Segment Start: Exercise data
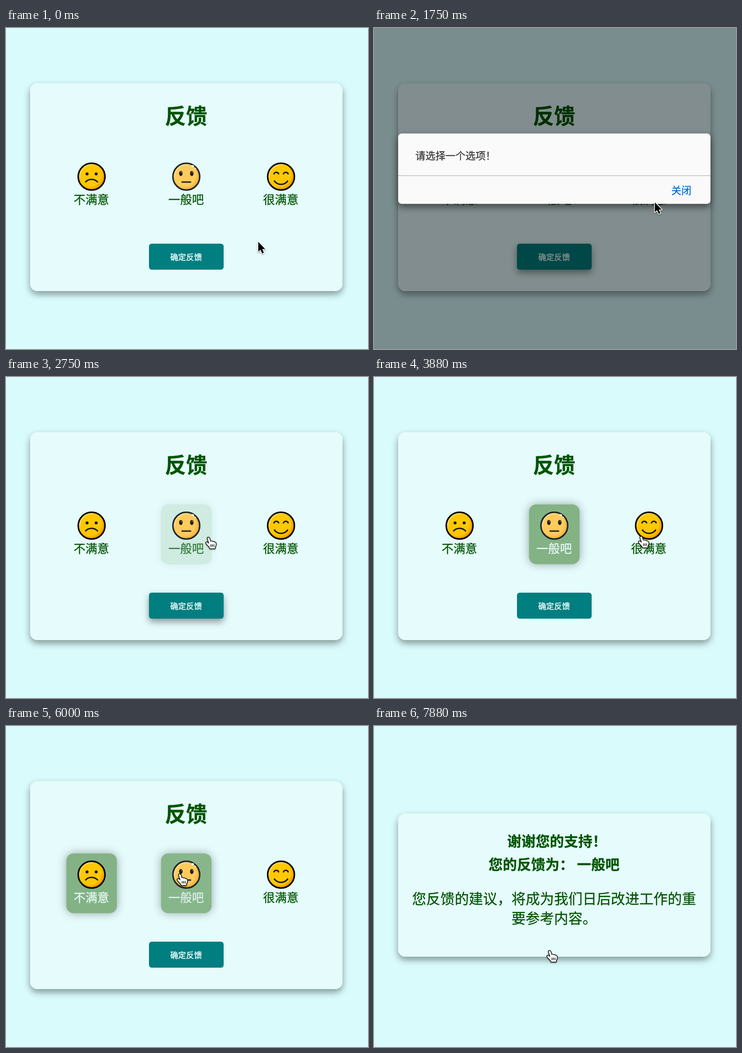
Recreate the animation shown at these times as an HTML page with a canvas. Size 795x704 px, loop 8 s.

```html
<!DOCTYPE html>
<html lang="zh-CN">
<head>
<meta charset="utf-8">
<title>反馈</title>
<style>
html, body { margin: 0; width: 100%; height: 100%; overflow: hidden; background: #d9fbfc; }
canvas { display: block; }
</style>
</head>
<body>
<canvas id="stage" width="795" height="704"></canvas>
<script>
const W = 795, H = 704, LOOP = 8000, STEP = 125;
const ctx = document.getElementById('stage').getContext('2d');
const FONT = '"Noto Sans CJK SC", "Noto Sans CJK", "Noto Sans", sans-serif';
const BG = '#d9fbfc', CARD = '#e5fbfc', GREEN = '#005400', TEAL = '#007e80';
const CENTER = 395.5;
const RESULT_AT = 7750;
const PANEL_SHADOW = { dy: 7, blur: 15, alpha: 0.4 };

// Pointer stops: time, tip x, tip y, shape
const POINTER = [
  [0, 554, 469, 'arrow'], [250, 535, 475, 'arrow'], [625, 455, 496, 'hand'],
  [875, 424, 504, 'hand'], [1000, 424, 504, 'arrow'], [1250, 424, 504, 'arrow'],
  [1875, 665, 352, 'hand'], [2000, 673, 350, 'hand'], [2375, 673, 350, 'hand'],
  [2500, 650, 350, 'arrow'], [2750, 445, 352, 'hand'], [3125, 405, 350, 'hand'],
  [3375, 400, 345, 'hand'], [3750, 400, 345, 'hand'], [3875, 587, 350, 'hand'],
  [4125, 600, 338, 'hand'], [4500, 598, 338, 'hand'], [4625, 540, 336, 'arrow'],
  [4875, 238, 330, 'hand'], [5125, 181, 325, 'hand'], [5500, 181, 325, 'hand'],
  [5625, 255, 326, 'arrow'], [5750, 345, 326, 'hand'], [6000, 382, 325, 'hand'],
  [6500, 382, 327, 'hand'], [6750, 385, 420, 'arrow'], [7000, 386, 478, 'hand'],
  [7250, 386, 493, 'hand'], [8000, 386, 493, 'hand']
];

// Highlight intervals: [on, off] per option
const OPTIONS = [
  { x: 188, label: '不满意', face: drawSad, on: [[4890, 6080]] },
  { x: 396, label: '一般吧', face: drawNeutral, on: [[2720, 4150], [5790, 9000]] },
  { x: 604, label: '很满意', face: drawHappy, on: [[3880, 5250]] }
];
const BUTTON_ON = [[600, 2800], [6930, 9000]];

const clamp = v => Math.max(0, Math.min(1, v));
const ramp = (t, start, span) => clamp((t - start) / span);
const ease = p => 1 - (1 - p) ** 2.4;
const level = (t, spans) => spans.reduce((sum, [on, off]) =>
  sum + ease(ramp(t, on, 300)) - ease(ramp(t, off, 300)), 0);

function mix(a, b, p) {
  const part = (c, i) => parseInt(c.slice(i, i + 2), 16);
  return `rgb(${[1, 3, 5].map(i => Math.round(part(a, i) + (part(b, i) - part(a, i)) * p))})`;
}

// A thin outline (extra) thickens the strokes slightly
function text(str, x, y, size, color, align = 'center', weight = 400, extra = 0.3) {
  ctx.font = `${weight} ${size}px ${FONT}`;
  ctx.textAlign = align;
  ctx.fillStyle = ctx.strokeStyle = color;
  ctx.lineWidth = extra;
  ctx.fillText(str, x, y);
  ctx.strokeText(str, x, y);
}

// Rounded box; its shadow stays outside so translucent fills keep clean
function box(x, y, w, h, r, fill, shadow) {
  const shape = new Path2D();
  shape.roundRect(x, y, w, h, r);
  if (shadow) {
    const outside = new Path2D();
    outside.rect(0, 0, W, H);
    outside.addPath(shape);
    ctx.save();
    ctx.clip(outside, 'evenodd');
    ctx.shadowOffsetY = shadow.dy;
    ctx.shadowBlur = shadow.blur;
    ctx.shadowColor = `rgba(0,0,0,${shadow.alpha})`;
    ctx.fillStyle = fill;
    ctx.fill(shape);
    ctx.restore();
  }
  ctx.fillStyle = fill;
  ctx.fill(shape);
}

function arc(x, y, r, from, to, color, width) {
  ctx.beginPath();
  ctx.arc(x, y, r, from * Math.PI, to * Math.PI);
  ctx.strokeStyle = color;
  ctx.lineWidth = width;
  ctx.stroke();
}

function oval(x, y, rx, ry, color) {
  ctx.beginPath();
  ctx.ellipse(x, y, rx, ry, 0, 0, Math.PI * 2);
  ctx.fillStyle = color;
  ctx.fill();
}

function head(base, edge, light, line) {
  const g = ctx.createRadialGradient(-4, -4, 20, -4, -4, 33);
  g.addColorStop(0, base);
  g.addColorStop(0.4, base);
  g.addColorStop(1, edge);
  oval(0, 0, 29.5, 29.5, g);
  arc(0, 0, 26, 0.98, 1.55, light, 2);
  arc(0, 0, 29.4, 0, 2, line, 3.3);
}

function drawSad() {
  head('#ffc800', '#e99500', '#ffdc66', '#000');
  oval(-10, -6, 3.3, 3.3, '#1c1a10');
  oval(10, -6, 3.3, 3.3, '#1c1a10');
  arc(0, 24, 18, 1.22, 1.78, '#1c1a10', 3);
}

function drawNeutral() {
  head('#ffcb5c', '#f5ac35', '#ffe09a', '#1b262b');
  for (const x of [-12, 12]) {
    oval(x, -7, 3.8, 5.6, '#151b1c');
    oval(x + 0.8, -9, 1.1, 1.8, '#8d8468');
  }
  oval(14, -23, 3, 2.2, '#fffbe8');
  oval(20, -18, 1.5, 1.5, '#fff0c0');
  ctx.fillStyle = '#151b1c';
  ctx.fillRect(-10.5, 10.5, 21, 2.8);
}

function drawHappy() {
  head('#ffc800', '#e99500', '#ffdc66', '#000');
  arc(-10.5, -4, 5.5, 1.05, 1.95, '#1c1a10', 3);
  arc(10.5, -4, 5.5, 1.05, 1.95, '#1c1a10', 3);
  arc(0, -1, 18, 0.18, 0.82, '#1c1a10', 3);
}

function drawOption({ x, label, face, on }, t) {
  const p = level(t, on);
  if (p > 0) {
    ctx.save();
    ctx.globalAlpha = p;
    box(x - 55.5, 279.5, 111, 131, 16, '#83b285', { dy: 0, blur: 20, alpha: 0.34 });
    ctx.restore();
  }
  ctx.save();
  ctx.translate(x, 326);
  face();
  ctx.restore();
  text(label, x - 0.5, 385.5, 26, mix(GREEN, '#e8fbfa', p));
}

function drawForm(t) {
  box(53, 121, 686, 456, 16, CARD, PANEL_SHADOW);
  text('反馈', CENTER, 210, 46.5, GREEN, 'center', 700);
  OPTIONS.forEach(o => drawOption(o, t));
  const p = level(t, BUTTON_ON);
  box(314, 473, 164, 57, 6, TEAL, p > 0 && { dy: 7, blur: 15, alpha: 0.4 * p });
  text('确定反馈', CENTER, 508.5, 17.4, '#e8fbfa', 'center', 500, 0.5);
}

function drawDialog(alpha) {
  if (alpha <= 0) return;
  ctx.save();
  ctx.fillStyle = `rgba(0,0,0,${0.44 * alpha})`;
  ctx.fillRect(0, 0, W, H);
  ctx.globalAlpha = alpha;
  box(53, 231.5, 686, 154, 8, '#fafafa', { dy: 7, blur: 15, alpha: 0.5 });
  ctx.fillStyle = '#bbb';
  ctx.fillRect(53, 323, 686, 1.5);
  text('请选择一个选项！', 91, 287.5, 22, '#333333', 'left');
  text('关闭', 675, 363.5, 22, '#0068d6');
  ctx.restore();
}

function drawResult() {
  box(53, 192, 686, 314, 16, CARD, PANEL_SHADOW);
  text('谢谢您的支持！', 292.5, 263.5, 31.2, GREEN, 'left', 700);
  text('您的反馈为： 一般吧', 251.5, 314.5, 31.2, GREEN, 'left', 700);
  text('您反馈的建议，将成为我们日后改进工作的重', CENTER, 389.5, 31.2, GREEN);
  text('要参考内容。', CENTER, 433, 31.2, GREEN);
}

const ARROW = new Path2D('M0 0V21.5L4.8 17.2L8.6 25.4L12.2 23.8L8.8 15.8H15.2Z');
const HAND = new Path2D('M-2.4 2.5C-2.8-.6 .8-1 1.8 1.8L4.4 9.4C5.2 7.4 7.6 7.8 8.2 9.8' +
  'C9 8.2 11.6 8.6 12 10.8C13 9.6 15.6 10.4 15.8 12.8C16.6 16.5 15 19 13.8 21.5V24H3' +
  'C2.4 20.5-1.4 18.5-4.8 13.8C-6.8 10.8-4.4 9-2.2 11L1.4 14Z');
const FINGERS = new Path2D('M5 15V20.5M8.3 15V20.5M11.6 15V20.5');

function drawPointer(t) {
  const i = Math.max(1, POINTER.findIndex(k => k[0] > t));
  const [t0, x0, y0, kind] = POINTER[i - 1], [t1, x1, y1] = POINTER[i];
  const p = (t - t0) / (t1 - t0);
  ctx.save();
  ctx.translate(x0 + (x1 - x0) * p, y0 + (y1 - y0) * p);
  ctx.lineJoin = 'round';
  ctx.shadowColor = 'rgba(0,0,0,.4)';
  ctx.shadowBlur = 3;
  ctx.shadowOffsetY = 1.5;
  const arrow = kind === 'arrow';
  ctx.lineWidth = arrow ? 3 : 2.8;
  ctx.strokeStyle = arrow ? '#fff' : '#000';
  ctx.stroke(arrow ? ARROW : HAND);
  ctx.shadowColor = 'transparent';
  ctx.fillStyle = arrow ? '#000' : '#fff';
  ctx.fill(arrow ? ARROW : HAND);
  if (!arrow) {
    ctx.lineWidth = 1.4;
    ctx.stroke(FINGERS);
  }
  ctx.restore();
}

function draw(t) {
  ctx.fillStyle = BG;
  ctx.fillRect(0, 0, W, H);
  if (t < RESULT_AT) {
    drawForm(t);
    drawDialog(ramp(t, 992, 250) - ramp(t, 2285, 250));
  } else {
    drawResult();
  }
  drawPointer(t);
}

const start = performance.now();
function tick() {
  const t = (performance.now() - start) % LOOP;
  draw(Math.floor(t / STEP) * STEP);
  requestAnimationFrame(tick);
}
tick();
</script>
</body>
</html>
```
Segment End: Exercise data
Copy every line from the records above that contains the string "GREEN".

▸ Answer space:
const BG = '#d9fbfc', CARD = '#e5fbfc', GREEN = '#005400', TEAL = '#007e80';
  text(label, x - 0.5, 385.5, 26, mix(GREEN, '#e8fbfa', p));
  text('反馈', CENTER, 210, 46.5, GREEN, 'center', 700);
  text('谢谢您的支持！', 292.5, 263.5, 31.2, GREEN, 'left', 700);
  text('您的反馈为： 一般吧', 251.5, 314.5, 31.2, GREEN, 'left', 700);
  text('您反馈的建议，将成为我们日后改进工作的重', CENTER, 389.5, 31.2, GREEN);
  text('要参考内容。', CENTER, 433, 31.2, GREEN);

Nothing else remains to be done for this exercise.